The less volatile four-week average fell 7,500 to 331,750, the Labor Department said Wednesday. Both the first-time weekly jobless claims and the average have returned to pre-recession levels. Unemployment benefit applications are a proxy for layoffs. They have fallen in six of the past seven weeks.

A government spokesman said there were no special factors that drove claims lower but cautioned that it can be difficult to seasonally adjust in late November because the Thanksgiving holiday occurs at different times each year.

Durable goods orders fall by 2 percent in Oct.
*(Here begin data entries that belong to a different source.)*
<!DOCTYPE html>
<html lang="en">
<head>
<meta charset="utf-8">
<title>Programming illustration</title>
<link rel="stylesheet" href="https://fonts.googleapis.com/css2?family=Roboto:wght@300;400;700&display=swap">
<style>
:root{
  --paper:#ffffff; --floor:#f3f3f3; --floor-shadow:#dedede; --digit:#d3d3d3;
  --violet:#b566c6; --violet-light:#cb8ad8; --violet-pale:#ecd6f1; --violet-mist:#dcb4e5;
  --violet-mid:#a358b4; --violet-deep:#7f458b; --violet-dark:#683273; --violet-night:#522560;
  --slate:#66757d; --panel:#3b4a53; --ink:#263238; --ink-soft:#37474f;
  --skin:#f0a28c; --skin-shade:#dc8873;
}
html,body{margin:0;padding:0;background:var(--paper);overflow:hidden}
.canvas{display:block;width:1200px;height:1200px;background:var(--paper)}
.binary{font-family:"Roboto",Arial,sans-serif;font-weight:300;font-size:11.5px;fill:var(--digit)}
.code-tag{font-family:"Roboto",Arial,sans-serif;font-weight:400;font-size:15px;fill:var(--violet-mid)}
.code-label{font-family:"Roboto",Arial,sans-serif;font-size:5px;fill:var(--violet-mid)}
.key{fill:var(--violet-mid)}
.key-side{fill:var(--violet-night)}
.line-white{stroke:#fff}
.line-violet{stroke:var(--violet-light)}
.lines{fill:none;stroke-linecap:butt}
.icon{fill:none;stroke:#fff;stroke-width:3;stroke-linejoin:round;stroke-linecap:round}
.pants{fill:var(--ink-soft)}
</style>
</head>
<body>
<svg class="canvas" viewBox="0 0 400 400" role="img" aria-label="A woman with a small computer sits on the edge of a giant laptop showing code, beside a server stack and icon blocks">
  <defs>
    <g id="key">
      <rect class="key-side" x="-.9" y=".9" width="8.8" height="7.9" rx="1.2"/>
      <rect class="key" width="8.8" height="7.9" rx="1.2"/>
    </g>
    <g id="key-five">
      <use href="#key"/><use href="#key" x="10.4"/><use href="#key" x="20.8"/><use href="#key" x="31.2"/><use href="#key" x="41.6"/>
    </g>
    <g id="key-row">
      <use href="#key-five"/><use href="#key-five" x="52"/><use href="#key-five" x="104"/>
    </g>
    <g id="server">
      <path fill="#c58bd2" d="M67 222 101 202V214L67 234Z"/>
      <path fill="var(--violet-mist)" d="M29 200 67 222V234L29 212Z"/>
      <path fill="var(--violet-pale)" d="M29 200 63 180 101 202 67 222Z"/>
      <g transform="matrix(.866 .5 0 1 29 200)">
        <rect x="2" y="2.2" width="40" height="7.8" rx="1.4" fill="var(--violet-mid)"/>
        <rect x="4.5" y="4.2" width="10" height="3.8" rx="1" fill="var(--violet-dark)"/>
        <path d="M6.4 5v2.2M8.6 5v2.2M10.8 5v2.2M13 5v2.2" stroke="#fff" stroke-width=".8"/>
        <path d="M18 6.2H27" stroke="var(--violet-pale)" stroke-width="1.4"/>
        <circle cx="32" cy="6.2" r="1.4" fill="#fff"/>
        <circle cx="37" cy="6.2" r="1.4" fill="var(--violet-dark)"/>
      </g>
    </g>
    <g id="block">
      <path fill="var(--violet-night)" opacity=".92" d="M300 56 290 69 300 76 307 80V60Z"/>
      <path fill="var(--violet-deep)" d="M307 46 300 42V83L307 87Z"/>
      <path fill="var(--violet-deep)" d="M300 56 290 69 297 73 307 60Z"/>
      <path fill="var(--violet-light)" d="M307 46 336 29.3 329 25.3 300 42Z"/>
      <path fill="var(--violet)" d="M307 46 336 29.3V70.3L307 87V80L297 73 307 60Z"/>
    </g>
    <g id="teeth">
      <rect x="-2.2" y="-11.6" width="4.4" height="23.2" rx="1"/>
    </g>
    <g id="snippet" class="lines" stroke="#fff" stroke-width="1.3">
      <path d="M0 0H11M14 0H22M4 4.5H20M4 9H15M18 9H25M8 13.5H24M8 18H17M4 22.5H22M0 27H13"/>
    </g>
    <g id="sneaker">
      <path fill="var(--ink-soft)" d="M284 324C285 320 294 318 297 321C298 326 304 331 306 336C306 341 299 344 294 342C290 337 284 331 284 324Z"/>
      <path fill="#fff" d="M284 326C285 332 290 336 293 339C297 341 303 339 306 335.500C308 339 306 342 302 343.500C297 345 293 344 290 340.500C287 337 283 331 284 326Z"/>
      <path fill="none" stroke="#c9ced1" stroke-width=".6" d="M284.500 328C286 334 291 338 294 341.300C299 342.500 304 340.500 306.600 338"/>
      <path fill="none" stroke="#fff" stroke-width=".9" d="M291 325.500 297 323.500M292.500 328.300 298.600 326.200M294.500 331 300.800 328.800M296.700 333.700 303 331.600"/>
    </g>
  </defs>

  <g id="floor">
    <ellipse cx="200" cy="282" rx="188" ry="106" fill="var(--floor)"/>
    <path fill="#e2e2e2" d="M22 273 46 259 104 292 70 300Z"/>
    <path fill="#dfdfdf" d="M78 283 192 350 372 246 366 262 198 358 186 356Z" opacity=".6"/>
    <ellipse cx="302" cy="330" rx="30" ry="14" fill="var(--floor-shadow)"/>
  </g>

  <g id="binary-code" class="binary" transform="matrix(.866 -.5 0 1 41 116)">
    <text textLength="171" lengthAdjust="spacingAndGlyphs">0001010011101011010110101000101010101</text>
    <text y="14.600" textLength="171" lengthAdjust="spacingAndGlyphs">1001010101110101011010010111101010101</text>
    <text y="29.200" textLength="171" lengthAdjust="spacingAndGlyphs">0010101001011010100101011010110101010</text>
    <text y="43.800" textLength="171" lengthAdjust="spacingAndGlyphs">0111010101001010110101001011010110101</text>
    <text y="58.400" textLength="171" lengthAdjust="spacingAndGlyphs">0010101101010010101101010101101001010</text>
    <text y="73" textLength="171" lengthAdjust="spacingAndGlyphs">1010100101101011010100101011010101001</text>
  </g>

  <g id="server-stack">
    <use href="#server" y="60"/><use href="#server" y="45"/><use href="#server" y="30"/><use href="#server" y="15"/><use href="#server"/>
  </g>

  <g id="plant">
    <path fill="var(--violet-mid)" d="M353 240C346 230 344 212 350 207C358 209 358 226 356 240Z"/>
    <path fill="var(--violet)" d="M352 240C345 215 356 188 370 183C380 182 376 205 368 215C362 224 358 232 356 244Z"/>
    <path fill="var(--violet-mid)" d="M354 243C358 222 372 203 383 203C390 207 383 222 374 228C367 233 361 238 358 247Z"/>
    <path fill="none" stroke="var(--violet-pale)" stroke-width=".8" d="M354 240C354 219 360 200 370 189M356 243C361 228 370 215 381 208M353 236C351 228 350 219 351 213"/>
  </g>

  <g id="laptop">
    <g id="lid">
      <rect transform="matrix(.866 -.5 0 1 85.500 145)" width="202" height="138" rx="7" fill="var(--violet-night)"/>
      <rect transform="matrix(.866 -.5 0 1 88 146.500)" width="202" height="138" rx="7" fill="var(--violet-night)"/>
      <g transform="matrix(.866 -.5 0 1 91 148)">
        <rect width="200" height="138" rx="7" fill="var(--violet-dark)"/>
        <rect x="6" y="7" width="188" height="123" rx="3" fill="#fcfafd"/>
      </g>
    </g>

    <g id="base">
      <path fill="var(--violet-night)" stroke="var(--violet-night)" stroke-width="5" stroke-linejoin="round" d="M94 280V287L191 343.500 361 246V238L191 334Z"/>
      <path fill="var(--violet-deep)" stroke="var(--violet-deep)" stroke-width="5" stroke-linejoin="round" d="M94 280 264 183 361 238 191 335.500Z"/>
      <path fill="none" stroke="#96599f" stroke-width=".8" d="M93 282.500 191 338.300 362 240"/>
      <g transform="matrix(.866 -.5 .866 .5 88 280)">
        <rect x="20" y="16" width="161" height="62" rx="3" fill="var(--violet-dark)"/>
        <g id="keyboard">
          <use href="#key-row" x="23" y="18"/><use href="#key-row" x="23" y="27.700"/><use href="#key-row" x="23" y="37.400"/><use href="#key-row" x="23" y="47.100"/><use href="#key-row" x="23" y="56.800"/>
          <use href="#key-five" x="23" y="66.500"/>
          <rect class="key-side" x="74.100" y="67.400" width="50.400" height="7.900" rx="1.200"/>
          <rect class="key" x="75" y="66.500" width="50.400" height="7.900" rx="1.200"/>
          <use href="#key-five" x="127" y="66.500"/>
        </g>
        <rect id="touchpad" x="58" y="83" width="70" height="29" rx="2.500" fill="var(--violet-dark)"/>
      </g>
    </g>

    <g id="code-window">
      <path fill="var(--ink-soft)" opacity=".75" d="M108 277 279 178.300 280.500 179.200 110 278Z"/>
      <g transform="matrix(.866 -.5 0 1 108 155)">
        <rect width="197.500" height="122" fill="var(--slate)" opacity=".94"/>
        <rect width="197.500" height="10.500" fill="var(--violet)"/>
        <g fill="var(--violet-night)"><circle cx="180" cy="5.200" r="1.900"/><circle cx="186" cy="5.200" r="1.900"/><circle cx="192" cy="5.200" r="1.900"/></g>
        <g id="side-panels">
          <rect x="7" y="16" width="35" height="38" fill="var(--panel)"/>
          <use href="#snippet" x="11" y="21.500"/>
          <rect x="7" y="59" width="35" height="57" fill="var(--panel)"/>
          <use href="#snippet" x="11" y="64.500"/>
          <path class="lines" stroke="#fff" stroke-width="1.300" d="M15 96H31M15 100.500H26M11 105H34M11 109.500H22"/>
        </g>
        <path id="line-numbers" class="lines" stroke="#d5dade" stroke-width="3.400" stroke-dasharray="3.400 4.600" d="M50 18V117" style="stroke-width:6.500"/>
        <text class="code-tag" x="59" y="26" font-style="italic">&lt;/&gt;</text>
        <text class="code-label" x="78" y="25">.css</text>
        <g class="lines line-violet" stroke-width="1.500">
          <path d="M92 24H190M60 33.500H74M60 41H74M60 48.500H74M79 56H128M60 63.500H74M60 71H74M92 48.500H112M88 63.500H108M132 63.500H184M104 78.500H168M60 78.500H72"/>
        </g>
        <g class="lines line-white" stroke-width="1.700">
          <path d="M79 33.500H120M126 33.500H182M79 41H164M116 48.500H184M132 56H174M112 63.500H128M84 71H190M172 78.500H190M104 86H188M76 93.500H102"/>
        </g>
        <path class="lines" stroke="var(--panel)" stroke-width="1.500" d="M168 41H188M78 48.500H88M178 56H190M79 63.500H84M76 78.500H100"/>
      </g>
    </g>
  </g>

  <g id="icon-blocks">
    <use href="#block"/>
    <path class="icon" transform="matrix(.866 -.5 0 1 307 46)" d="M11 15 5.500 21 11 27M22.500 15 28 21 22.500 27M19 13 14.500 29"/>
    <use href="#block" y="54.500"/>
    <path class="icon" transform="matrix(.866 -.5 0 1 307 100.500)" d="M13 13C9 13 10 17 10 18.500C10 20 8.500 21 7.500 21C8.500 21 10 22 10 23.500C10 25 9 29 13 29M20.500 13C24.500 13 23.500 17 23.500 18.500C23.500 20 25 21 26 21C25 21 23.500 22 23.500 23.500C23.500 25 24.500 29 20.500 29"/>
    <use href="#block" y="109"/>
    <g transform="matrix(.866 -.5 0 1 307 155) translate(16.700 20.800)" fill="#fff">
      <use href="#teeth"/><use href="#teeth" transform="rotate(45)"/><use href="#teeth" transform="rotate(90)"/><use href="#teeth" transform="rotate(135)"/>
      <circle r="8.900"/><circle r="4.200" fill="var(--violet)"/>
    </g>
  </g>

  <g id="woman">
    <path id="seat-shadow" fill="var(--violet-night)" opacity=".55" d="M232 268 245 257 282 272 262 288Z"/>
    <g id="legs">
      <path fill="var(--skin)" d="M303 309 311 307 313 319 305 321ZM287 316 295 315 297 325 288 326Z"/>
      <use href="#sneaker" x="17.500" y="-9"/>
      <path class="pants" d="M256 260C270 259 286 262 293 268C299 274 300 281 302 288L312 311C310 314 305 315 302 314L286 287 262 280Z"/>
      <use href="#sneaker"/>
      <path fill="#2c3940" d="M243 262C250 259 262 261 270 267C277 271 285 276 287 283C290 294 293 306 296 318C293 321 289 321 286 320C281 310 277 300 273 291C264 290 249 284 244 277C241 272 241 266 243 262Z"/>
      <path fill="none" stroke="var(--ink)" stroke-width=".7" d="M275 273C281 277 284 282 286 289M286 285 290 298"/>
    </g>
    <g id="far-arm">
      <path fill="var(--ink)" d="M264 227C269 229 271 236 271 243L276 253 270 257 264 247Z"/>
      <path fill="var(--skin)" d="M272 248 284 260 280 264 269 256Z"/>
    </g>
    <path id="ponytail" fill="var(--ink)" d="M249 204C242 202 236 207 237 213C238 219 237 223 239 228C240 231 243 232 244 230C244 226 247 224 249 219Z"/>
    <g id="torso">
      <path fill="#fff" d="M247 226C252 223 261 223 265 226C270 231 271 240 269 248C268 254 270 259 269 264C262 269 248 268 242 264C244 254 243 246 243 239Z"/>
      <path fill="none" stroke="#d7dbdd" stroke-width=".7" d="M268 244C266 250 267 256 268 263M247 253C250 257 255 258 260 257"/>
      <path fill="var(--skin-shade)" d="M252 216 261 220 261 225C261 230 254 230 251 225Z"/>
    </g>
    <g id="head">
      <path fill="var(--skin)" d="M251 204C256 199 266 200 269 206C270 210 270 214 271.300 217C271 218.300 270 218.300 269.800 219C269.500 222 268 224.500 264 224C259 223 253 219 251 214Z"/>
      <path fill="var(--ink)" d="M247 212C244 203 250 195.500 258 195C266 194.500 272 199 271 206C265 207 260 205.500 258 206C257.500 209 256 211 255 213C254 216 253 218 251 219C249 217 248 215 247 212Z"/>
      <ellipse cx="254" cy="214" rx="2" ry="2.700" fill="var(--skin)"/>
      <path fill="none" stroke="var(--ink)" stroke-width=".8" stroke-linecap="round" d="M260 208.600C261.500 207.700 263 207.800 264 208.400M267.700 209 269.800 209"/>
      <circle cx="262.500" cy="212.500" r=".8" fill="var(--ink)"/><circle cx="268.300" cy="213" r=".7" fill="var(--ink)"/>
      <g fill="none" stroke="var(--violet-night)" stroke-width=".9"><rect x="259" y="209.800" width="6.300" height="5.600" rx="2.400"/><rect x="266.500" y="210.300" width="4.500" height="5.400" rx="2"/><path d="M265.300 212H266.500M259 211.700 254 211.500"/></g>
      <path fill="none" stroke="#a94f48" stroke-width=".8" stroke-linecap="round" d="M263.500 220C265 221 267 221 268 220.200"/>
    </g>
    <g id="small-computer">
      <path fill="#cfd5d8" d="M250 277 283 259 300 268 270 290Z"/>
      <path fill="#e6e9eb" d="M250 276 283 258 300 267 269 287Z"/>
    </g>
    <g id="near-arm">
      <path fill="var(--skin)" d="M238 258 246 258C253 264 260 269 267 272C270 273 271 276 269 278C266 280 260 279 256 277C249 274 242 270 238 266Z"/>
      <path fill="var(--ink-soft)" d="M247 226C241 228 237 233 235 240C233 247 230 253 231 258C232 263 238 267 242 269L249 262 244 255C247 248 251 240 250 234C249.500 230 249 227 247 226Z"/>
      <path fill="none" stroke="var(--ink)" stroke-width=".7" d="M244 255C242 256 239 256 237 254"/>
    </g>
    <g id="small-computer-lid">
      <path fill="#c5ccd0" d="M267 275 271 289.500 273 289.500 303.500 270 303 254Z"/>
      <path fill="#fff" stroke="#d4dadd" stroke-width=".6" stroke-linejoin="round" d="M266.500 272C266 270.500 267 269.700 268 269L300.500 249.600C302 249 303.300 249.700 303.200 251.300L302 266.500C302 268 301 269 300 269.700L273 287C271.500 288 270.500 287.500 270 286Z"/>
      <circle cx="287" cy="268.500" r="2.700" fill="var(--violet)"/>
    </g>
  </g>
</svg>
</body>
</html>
WASHINGTON — Businesses spent less last month on machinery, computers and most other items, lowering orders for U.S. long-lasting factory goods. The decline suggests companies may have been reluctant to invest during the 16-day partial government shutdown

The Commerce Department said Wednesday that orders for durable goods dropped 2 percent in October from September. That follows a 4.1 percent increase in September from August. Durable goods are meant to last at least three years.

US average on 30-year mortgage goes higher

WASHINGTON — Average U.S. mortgage rates rose modestly this week, a move that makes home-buying a bit less affordable. Still, rates remain near historically low levels.

Mortgage buyer Freddie Mac said Wednesday the average rate on the 30-year loan increased to 4.29 percent from 4.22 percent. The average on the 15-year fixed ticked up to 3.3 percent from 3.27 percent.

The increase in mortgage rates has contributed to a slowdown in home sales over the past two months.

Staff and wire reports